(Data extracted from a collection)
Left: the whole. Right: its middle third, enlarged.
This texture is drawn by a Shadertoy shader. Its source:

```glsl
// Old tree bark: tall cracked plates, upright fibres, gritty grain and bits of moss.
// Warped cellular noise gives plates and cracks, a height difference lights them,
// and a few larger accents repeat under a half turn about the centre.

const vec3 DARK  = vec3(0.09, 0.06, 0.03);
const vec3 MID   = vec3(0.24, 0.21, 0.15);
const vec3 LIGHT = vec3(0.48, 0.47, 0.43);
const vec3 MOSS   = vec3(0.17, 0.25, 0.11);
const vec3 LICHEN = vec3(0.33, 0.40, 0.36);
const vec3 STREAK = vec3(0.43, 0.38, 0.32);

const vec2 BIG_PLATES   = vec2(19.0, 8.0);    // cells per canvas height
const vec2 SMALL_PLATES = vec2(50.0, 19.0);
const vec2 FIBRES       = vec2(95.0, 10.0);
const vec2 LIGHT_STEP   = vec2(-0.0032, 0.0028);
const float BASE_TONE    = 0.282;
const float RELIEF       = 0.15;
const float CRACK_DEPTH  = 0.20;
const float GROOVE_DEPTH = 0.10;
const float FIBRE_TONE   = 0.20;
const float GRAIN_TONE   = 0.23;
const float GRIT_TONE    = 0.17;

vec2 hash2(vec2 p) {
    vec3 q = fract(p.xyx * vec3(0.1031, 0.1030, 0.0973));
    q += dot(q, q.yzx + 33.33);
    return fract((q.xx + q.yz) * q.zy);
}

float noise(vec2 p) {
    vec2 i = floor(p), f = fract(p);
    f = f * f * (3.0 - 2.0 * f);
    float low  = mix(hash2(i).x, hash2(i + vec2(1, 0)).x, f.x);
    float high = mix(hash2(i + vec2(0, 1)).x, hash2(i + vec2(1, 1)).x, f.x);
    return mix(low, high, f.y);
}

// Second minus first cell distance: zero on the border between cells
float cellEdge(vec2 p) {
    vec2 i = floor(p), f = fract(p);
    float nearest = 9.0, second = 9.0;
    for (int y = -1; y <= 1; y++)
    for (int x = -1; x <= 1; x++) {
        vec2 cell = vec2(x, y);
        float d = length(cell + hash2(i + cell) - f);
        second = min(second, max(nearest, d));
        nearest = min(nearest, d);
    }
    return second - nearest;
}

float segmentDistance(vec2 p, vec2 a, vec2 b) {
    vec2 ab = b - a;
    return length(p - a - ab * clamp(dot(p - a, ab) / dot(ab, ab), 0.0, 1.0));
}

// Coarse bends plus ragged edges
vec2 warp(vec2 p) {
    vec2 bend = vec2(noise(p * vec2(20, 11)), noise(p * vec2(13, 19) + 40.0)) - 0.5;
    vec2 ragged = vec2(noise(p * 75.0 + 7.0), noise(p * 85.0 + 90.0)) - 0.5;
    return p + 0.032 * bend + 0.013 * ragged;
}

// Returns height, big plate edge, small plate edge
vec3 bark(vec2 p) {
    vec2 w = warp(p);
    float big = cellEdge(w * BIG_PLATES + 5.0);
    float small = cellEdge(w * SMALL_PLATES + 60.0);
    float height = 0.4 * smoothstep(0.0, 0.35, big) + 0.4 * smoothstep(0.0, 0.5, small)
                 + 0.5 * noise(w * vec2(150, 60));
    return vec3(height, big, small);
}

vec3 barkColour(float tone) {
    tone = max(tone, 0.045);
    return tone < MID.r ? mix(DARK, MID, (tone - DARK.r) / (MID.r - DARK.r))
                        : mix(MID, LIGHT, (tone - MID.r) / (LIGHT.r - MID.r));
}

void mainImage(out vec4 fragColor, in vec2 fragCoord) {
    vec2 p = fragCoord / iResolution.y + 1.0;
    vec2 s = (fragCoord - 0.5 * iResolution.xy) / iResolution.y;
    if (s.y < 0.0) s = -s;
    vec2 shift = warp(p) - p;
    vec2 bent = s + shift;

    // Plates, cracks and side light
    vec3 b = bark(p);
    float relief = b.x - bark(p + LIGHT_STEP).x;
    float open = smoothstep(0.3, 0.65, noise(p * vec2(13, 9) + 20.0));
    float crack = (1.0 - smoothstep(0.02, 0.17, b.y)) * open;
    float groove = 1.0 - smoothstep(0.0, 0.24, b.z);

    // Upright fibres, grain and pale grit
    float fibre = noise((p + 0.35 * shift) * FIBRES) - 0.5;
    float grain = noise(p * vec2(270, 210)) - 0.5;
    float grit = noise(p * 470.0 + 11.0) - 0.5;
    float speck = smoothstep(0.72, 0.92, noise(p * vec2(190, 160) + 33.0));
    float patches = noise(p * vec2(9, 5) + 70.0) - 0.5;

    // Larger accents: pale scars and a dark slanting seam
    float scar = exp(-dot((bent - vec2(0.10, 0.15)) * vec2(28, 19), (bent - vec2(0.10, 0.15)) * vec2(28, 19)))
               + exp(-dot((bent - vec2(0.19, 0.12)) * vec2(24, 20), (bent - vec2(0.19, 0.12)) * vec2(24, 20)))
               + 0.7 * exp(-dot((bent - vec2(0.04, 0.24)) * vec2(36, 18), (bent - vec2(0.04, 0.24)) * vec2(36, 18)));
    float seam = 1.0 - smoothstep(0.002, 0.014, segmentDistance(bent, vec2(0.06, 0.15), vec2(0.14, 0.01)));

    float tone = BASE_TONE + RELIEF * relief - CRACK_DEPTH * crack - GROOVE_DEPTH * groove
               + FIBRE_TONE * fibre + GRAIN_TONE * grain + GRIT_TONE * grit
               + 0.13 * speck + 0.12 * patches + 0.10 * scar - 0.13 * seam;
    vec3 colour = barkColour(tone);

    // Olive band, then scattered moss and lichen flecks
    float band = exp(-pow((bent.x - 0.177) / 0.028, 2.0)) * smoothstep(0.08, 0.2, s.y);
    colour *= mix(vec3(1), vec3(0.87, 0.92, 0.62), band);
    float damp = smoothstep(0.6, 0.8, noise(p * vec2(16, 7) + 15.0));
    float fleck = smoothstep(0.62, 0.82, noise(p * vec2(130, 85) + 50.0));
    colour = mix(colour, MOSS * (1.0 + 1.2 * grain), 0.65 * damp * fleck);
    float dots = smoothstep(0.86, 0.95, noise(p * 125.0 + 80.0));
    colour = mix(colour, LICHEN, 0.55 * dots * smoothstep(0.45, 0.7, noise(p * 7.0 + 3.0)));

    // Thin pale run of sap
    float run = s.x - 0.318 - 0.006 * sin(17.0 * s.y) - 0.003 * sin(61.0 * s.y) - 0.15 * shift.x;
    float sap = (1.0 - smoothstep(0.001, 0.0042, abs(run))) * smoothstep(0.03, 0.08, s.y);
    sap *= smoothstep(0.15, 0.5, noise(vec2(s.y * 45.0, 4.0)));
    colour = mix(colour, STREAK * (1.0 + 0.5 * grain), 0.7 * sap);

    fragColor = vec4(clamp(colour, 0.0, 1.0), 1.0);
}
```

#### [Problem statement]
Set every entry down once more, exactly as written above.

#### [Answer]
Left: the whole. Right: its middle third, enlarged.
This texture is drawn by a Shadertoy shader. Its source:

```glsl
// Old tree bark: tall cracked plates, upright fibres, gritty grain and bits of moss.
// Warped cellular noise gives plates and cracks, a height difference lights them,
// and a few larger accents repeat under a half turn about the centre.

const vec3 DARK  = vec3(0.09, 0.06, 0.03);
const vec3 MID   = vec3(0.24, 0.21, 0.15);
const vec3 LIGHT = vec3(0.48, 0.47, 0.43);
const vec3 MOSS   = vec3(0.17, 0.25, 0.11);
const vec3 LICHEN = vec3(0.33, 0.40, 0.36);
const vec3 STREAK = vec3(0.43, 0.38, 0.32);

const vec2 BIG_PLATES   = vec2(19.0, 8.0);    // cells per canvas height
const vec2 SMALL_PLATES = vec2(50.0, 19.0);
const vec2 FIBRES       = vec2(95.0, 10.0);
const vec2 LIGHT_STEP   = vec2(-0.0032, 0.0028);
const float BASE_TONE    = 0.282;
const float RELIEF       = 0.15;
const float CRACK_DEPTH  = 0.20;
const float GROOVE_DEPTH = 0.10;
const float FIBRE_TONE   = 0.20;
const float GRAIN_TONE   = 0.23;
const float GRIT_TONE    = 0.17;

vec2 hash2(vec2 p) {
    vec3 q = fract(p.xyx * vec3(0.1031, 0.1030, 0.0973));
    q += dot(q, q.yzx + 33.33);
    return fract((q.xx + q.yz) * q.zy);
}

float noise(vec2 p) {
    vec2 i = floor(p), f = fract(p);
    f = f * f * (3.0 - 2.0 * f);
    float low  = mix(hash2(i).x, hash2(i + vec2(1, 0)).x, f.x);
    float high = mix(hash2(i + vec2(0, 1)).x, hash2(i + vec2(1, 1)).x, f.x);
    return mix(low, high, f.y);
}

// Second minus first cell distance: zero on the border between cells
float cellEdge(vec2 p) {
    vec2 i = floor(p), f = fract(p);
    float nearest = 9.0, second = 9.0;
    for (int y = -1; y <= 1; y++)
    for (int x = -1; x <= 1; x++) {
        vec2 cell = vec2(x, y);
        float d = length(cell + hash2(i + cell) - f);
        second = min(second, max(nearest, d));
        nearest = min(nearest, d);
    }
    return second - nearest;
}

float segmentDistance(vec2 p, vec2 a, vec2 b) {
    vec2 ab = b - a;
    return length(p - a - ab * clamp(dot(p - a, ab) / dot(ab, ab), 0.0, 1.0));
}

// Coarse bends plus ragged edges
vec2 warp(vec2 p) {
    vec2 bend = vec2(noise(p * vec2(20, 11)), noise(p * vec2(13, 19) + 40.0)) - 0.5;
    vec2 ragged = vec2(noise(p * 75.0 + 7.0), noise(p * 85.0 + 90.0)) - 0.5;
    return p + 0.032 * bend + 0.013 * ragged;
}

// Returns height, big plate edge, small plate edge
vec3 bark(vec2 p) {
    vec2 w = warp(p);
    float big = cellEdge(w * BIG_PLATES + 5.0);
    float small = cellEdge(w * SMALL_PLATES + 60.0);
    float height = 0.4 * smoothstep(0.0, 0.35, big) + 0.4 * smoothstep(0.0, 0.5, small)
                 + 0.5 * noise(w * vec2(150, 60));
    return vec3(height, big, small);
}

vec3 barkColour(float tone) {
    tone = max(tone, 0.045);
    return tone < MID.r ? mix(DARK, MID, (tone - DARK.r) / (MID.r - DARK.r))
                        : mix(MID, LIGHT, (tone - MID.r) / (LIGHT.r - MID.r));
}

void mainImage(out vec4 fragColor, in vec2 fragCoord) {
    vec2 p = fragCoord / iResolution.y + 1.0;
    vec2 s = (fragCoord - 0.5 * iResolution.xy) / iResolution.y;
    if (s.y < 0.0) s = -s;
    vec2 shift = warp(p) - p;
    vec2 bent = s + shift;

    // Plates, cracks and side light
    vec3 b = bark(p);
    float relief = b.x - bark(p + LIGHT_STEP).x;
    float open = smoothstep(0.3, 0.65, noise(p * vec2(13, 9) + 20.0));
    float crack = (1.0 - smoothstep(0.02, 0.17, b.y)) * open;
    float groove = 1.0 - smoothstep(0.0, 0.24, b.z);

    // Upright fibres, grain and pale grit
    float fibre = noise((p + 0.35 * shift) * FIBRES) - 0.5;
    float grain = noise(p * vec2(270, 210)) - 0.5;
    float grit = noise(p * 470.0 + 11.0) - 0.5;
    float speck = smoothstep(0.72, 0.92, noise(p * vec2(190, 160) + 33.0));
    float patches = noise(p * vec2(9, 5) + 70.0) - 0.5;

    // Larger accents: pale scars and a dark slanting seam
    float scar = exp(-dot((bent - vec2(0.10, 0.15)) * vec2(28, 19), (bent - vec2(0.10, 0.15)) * vec2(28, 19)))
               + exp(-dot((bent - vec2(0.19, 0.12)) * vec2(24, 20), (bent - vec2(0.19, 0.12)) * vec2(24, 20)))
               + 0.7 * exp(-dot((bent - vec2(0.04, 0.24)) * vec2(36, 18), (bent - vec2(0.04, 0.24)) * vec2(36, 18)));
    float seam = 1.0 - smoothstep(0.002, 0.014, segmentDistance(bent, vec2(0.06, 0.15), vec2(0.14, 0.01)));

    float tone = BASE_TONE + RELIEF * relief - CRACK_DEPTH * crack - GROOVE_DEPTH * groove
               + FIBRE_TONE * fibre + GRAIN_TONE * grain + GRIT_TONE * grit
               + 0.13 * speck + 0.12 * patches + 0.10 * scar - 0.13 * seam;
    vec3 colour = barkColour(tone);

    // Olive band, then scattered moss and lichen flecks
    float band = exp(-pow((bent.x - 0.177) / 0.028, 2.0)) * smoothstep(0.08, 0.2, s.y);
    colour *= mix(vec3(1), vec3(0.87, 0.92, 0.62), band);
    float damp = smoothstep(0.6, 0.8, noise(p * vec2(16, 7) + 15.0));
    float fleck = smoothstep(0.62, 0.82, noise(p * vec2(130, 85) + 50.0));
    colour = mix(colour, MOSS * (1.0 + 1.2 * grain), 0.65 * damp * fleck);
    float dots = smoothstep(0.86, 0.95, noise(p * 125.0 + 80.0));
    colour = mix(colour, LICHEN, 0.55 * dots * smoothstep(0.45, 0.7, noise(p * 7.0 + 3.0)));

    // Thin pale run of sap
    float run = s.x - 0.318 - 0.006 * sin(17.0 * s.y) - 0.003 * sin(61.0 * s.y) - 0.15 * shift.x;
    float sap = (1.0 - smoothstep(0.001, 0.0042, abs(run))) * smoothstep(0.03, 0.08, s.y);
    sap *= smoothstep(0.15, 0.5, noise(vec2(s.y * 45.0, 4.0)));
    colour = mix(colour, STREAK * (1.0 + 0.5 * grain), 0.7 * sap);

    fragColor = vec4(clamp(colour, 0.0, 1.0), 1.0);
}
```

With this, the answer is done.